Opponents ride Chiarelli on light-rail Citizen story
, Apr. 20, 2006
First exchange for mayoral hopefuls
Mayoral candidates, Terry Kilrea, Bob Chiarelli and Alex Munter, outlined their themes for this year's campaign during a public forum at the Rideau Carleton Raceway. Mr. Kilrea and Mr. Munter said suspicions are growing that the light-rail project isn't good value.
Patrick Dare, The Ottawa Citizen [comments by yours truly, in italics
Published: Thursday, April 20, 2006
Ottawa's three main candidates for mayor got out of the election gates yesterday with a first public exchange at the Rideau Carleton Raceway that asked whether the biggest capital project in the city's history, the north-south commuter rail line, is a boondoggle.
Mayor Bob Chiarelli replied with an emphatic no, saying the new 28-kilometre rail line will serve Riverside South, a community of up to 55,000, and South Nepean, with up to 150,000. His two main challengers, Alex Munter and Terry Kilrea, said there's a growing suspicion among taxpayers that the project isn't good value for the $725 million being spent.[First of all, these communities don't yet exist. Links to the airport, Barrhaven, Hull would boost ridership but have been cut or postponed. An important station at South Keys is not in the plans. Ridership forecasts are doubtful at best.
Mr. Kilrea argued the commuter rail line is going the wrong way and should be running east-west, where much of the city's heavy commuter traffic and congestion occurs.
Mr. Chiarelli said east-west rail will come in time, but that the city went with a pitch to the federal and provincial governments for the north-south line because it had a lower, more palatable price tag. He said the federal and provincial governments, which are contributing $200 million each for the north-south line, would never have gone for a $2-billion project, which is about what an east-west service would have cost.[Let's not make up their mind for them, Mr. Mayor. But if this is true, what makes you think they'll be willing to pay for the E-W line later?
Mr. Munter called for an independent financial look at the costs and benefits of the project and urged that city council not rush into contracts for the rail project before the Nov. 13 election. Mr. Munter reminded Mr. Chiarelli that he considered the bus-only transitway system too costly, at $5 million a kilometre, when he first ran for the regional chair's job in the 1990s, defeating Peter Clark. The north-south rail project has a capital cost of about $25 million a kilometre.
Answering questions later, Mr. Chiarelli said the north-south commuter line will be the first piece of transportation in the city that will serve neighbourhoods as they are growing, rather than after the fact.
Mr. Chiarelli said the city's east-west corridor has already seen a major investment of public money in the bus transitway.
During the moderated discussion, the candidates set themes for the seven-month campaign. Mr. Kilrea said the city's biggest problem is spending on unaffordable projects and programs and wants to see council stick to the basic services -- "police, fire, paramedics. Pick up my garbage, clean my roads."

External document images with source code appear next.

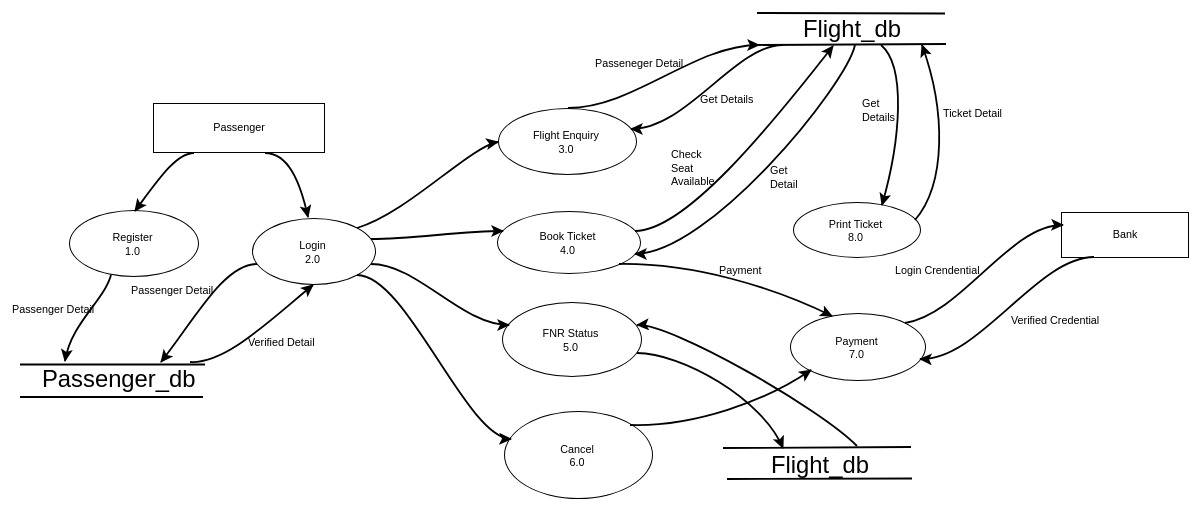
<!DOCTYPE html>
<html lang="en">
<head>
<meta charset="utf-8">
<title>Flight booking data flow diagram</title>
<style>
:root { --ink: #000; --paper: #fff; --line: 1.8px; }
* { box-sizing: border-box; }
html, body { margin: 0; overflow: hidden; background: var(--paper); }
.diagram {
  position: relative; width: 1200px; height: 509px; overflow: hidden;
  background: var(--paper); color: var(--ink);
  font: 10.8px/13.5px "Liberation Sans", Arial, sans-serif;
}
.flows { position: absolute; inset: 0; }
.flows path, .flows line { fill: none; stroke: var(--ink); stroke-width: 1.8; }
.flows .head { fill: var(--ink); stroke: none; }
.node {
  position: absolute; left: var(--x); top: var(--y); width: var(--w); height: var(--h);
  display: flex; flex-direction: column; align-items: center; justify-content: center;
  border: var(--line) solid var(--ink); white-space: nowrap;
}
.process { border-radius: 50%; padding-right: 3px; padding-top: 2px; }
.store, .label { position: absolute; left: var(--x); top: var(--y); white-space: nowrap; }
.store { font-size: 23.8px; line-height: 28px; }
</style>
</head>
<body>
<main class="diagram">
  <svg class="flows" width="1200" height="509" viewBox="0 0 1200 509" aria-hidden="true">
    <defs>
      <marker id="arrow" markerUnits="userSpaceOnUse" markerWidth="14" markerHeight="14" refX="12" refY="6" orient="auto">
        <path class="head" d="M0 0 L13 6 L0 12 L3 6 Z"/>
      </marker>
    </defs>

    <g class="store-rules">
      <line x1="757" y1="13" x2="945" y2="13.5"/>
      <line x1="759" y1="45" x2="946" y2="44"/>
      <line x1="20" y1="364.5" x2="205" y2="364.5"/>
      <line x1="20" y1="397" x2="203" y2="397"/>
      <line x1="723" y1="448" x2="911" y2="447"/>
      <line x1="727" y1="479" x2="912" y2="478.5"/>
    </g>

    <g class="passenger-flows" marker-end="none">
      <path marker-end="url(#arrow)" d="M194 153 C176 153 158 180 135 211"/>
      <path marker-end="url(#arrow)" d="M265 153 C288 153 300 181 308 217"/>
      <path marker-end="url(#arrow)" d="M111 275 C104 301 71 323 65 361"/>
      <path marker-end="url(#arrow)" d="M257 264 C224 264 195 319 161 362"/>
      <path marker-end="url(#arrow)" d="M190 362 C226 364 270 320 313 285"/>
    </g>

    <g class="login-flows">
      <path marker-end="url(#arrow)" d="M357 228 C409 212 469 147 498 142"/>
      <path marker-end="url(#arrow)" d="M371 239 C414 239 460 231 503 231"/>
      <path marker-end="url(#arrow)" d="M371 264 C418 264 461 325 509 325"/>
      <path marker-end="url(#arrow)" d="M357 275 C407 275 466 438 511 439"/>
    </g>

    <g class="flight-store-flows">
      <path marker-end="url(#arrow)" d="M568 108 C634 108 694 45 759 45"/>
      <path marker-end="url(#arrow)" d="M783 45 C735 45 687 129 631 129"/>
      <path marker-end="url(#arrow)" d="M635 231 C685 231 769 128 833 46"/>
      <path marker-end="url(#arrow)" d="M855 45 C846 86 709 254 635 254"/>
      <path marker-end="url(#arrow)" d="M881 45 C906 66 901 139 882 205"/>
      <path marker-end="url(#arrow)" d="M915 220 C946 184 946 111 922 45"/>
      <path marker-end="url(#arrow)" d="M637 353 C681 353 762 398 783 448"/>
      <path marker-end="url(#arrow)" d="M857 446 C821 409 671 323 637 325"/>
    </g>

    <g class="payment-flows">
      <path marker-end="url(#arrow)" d="M619 264 C694 263 773 287 832 316"/>
      <path marker-end="url(#arrow)" d="M630 425 C694 427 766 401 811 370"/>
      <path marker-end="url(#arrow)" d="M905 323 C962 314 1010 224 1063 225"/>
      <path marker-end="url(#arrow)" d="M1094 257 C1037 257 979 361 920 359"/>
    </g>
  </svg>

  <div class="node entity" style="--x:153px;--y:103px;--w:172px;--h:50px">Passenger</div>
  <div class="node entity" style="--x:1061px;--y:212px;--w:128px;--h:46px"><span>Bank</span></div>

  <div class="node process" style="--x:69px;--y:210px;--w:130px;--h:67px"><span>Register</span><span>1.0</span></div>
  <div class="node process" style="--x:252px;--y:218px;--w:124px;--h:67px"><span>Login</span><span>2.0</span></div>
  <div class="node process" style="--x:498px;--y:108px;--w:139px;--h:67px"><span>Flight Enquiry</span><span>3.0</span></div>
  <div class="node process" style="--x:497px;--y:211px;--w:144px;--h:63px"><span>Book Ticket</span><span>4.0</span></div>
  <div class="node process" style="--x:502px;--y:302px;--w:140px;--h:75px"><span>FNR Status</span><span>5.0</span></div>
  <div class="node process" style="--x:504px;--y:411px;--w:149px;--h:88px"><span>Cancel</span><span>6.0</span></div>
  <div class="node process" style="--x:790px;--y:313px;--w:136px;--h:68px"><span>Payment</span><span>7.0</span></div>
  <div class="node process" style="--x:793px;--y:202px;--w:128px;--h:56px"><span>Print Ticket</span><span>8.0</span></div>

  <div class="store" style="--x:803px;--y:15px">Flight_db</div>
  <div class="store" style="--x:42px;--y:365px">Passenger_db</div>
  <div class="store" style="--x:771px;--y:451px">Flight_db</div>

  <span class="label" style="--x:12px;--y:303px">Passenger Detail</span>
  <span class="label" style="--x:131px;--y:284px">Passenger Detail</span>
  <span class="label" style="--x:248px;--y:336px">Verified Detail</span>
  <span class="label" style="--x:595px;--y:57px">Passeneger Detail</span>
  <span class="label" style="--x:700px;--y:93px">Get Details</span>
  <span class="label" style="--x:671px;--y:148px">Check<br>Seat<br>Available</span>
  <span class="label" style="--x:770px;--y:164px">Get<br>Detail</span>
  <span class="label" style="--x:862px;--y:97px">Get<br>Details</span>
  <span class="label" style="--x:943px;--y:107px">Ticket Detail</span>
  <span class="label" style="--x:719px;--y:264px">Payment</span>
  <span class="label" style="--x:895px;--y:264px">Login Crendential</span>
  <span class="label" style="--x:1011px;--y:314px">Verified Credential</span>
</main>
</body>
</html>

He said business people and rural residents are upset with an administration that costs too much and demands uniformity on everything from chip stand fees to bylaw enforcement. Mr. Kilrea said the city shows businesses little respect, noting that it suddenly cancelled garbage collection for small businesses without informing them.
Mr. Munter said the election is about whether it's time for a change after a decade of Mr. Chiarelli as the top municipal politician. Mr. Munter said the city has to focus on things like ensuring a supply of affordable housing so it doesn't end up with Toronto's social and economic problems. He said the public's confidence in city hall's financial management is being eroded and he wants to ensure taxpayers get value for their money.
Mr. Munter said he was shocked by yesterday's news about a $1-million property tax increase imposed on the Ottawa Senators, without the team being notified. "The city is not prepared to listen. The city is not open." [The SUN (Tax Hit Way out of Place, Apr21)has more on this screw up, and now city staff admits they didn't give proper consideration (or even read the current agreement with the Senators).
Mr. Chiarelli said he is proud to run on a record that includes tax freezes in many years and a city economy that is booming. He said the city government is in solid financial shape, with a triple-A credit rating.
The City of Ottawa has a debt of about $454 million and total investments and reserves of about $860 million.
Mr. Chiarelli acknowledged that the property tax system is unfair to some business owners, but said the city is doing all it can to get the provincial government to change it.[It's not our fault your taxes are high, honest! Geesh.
And he noted that the city is finally getting some financial help from senior levels of government, including $80 million a year in GST and gas tax money.
He also noted that he created several business advisory groups, including a task force on cutting red tape.[How to reduce red tape: create more red tape.
© The Ottawa Citizen 2006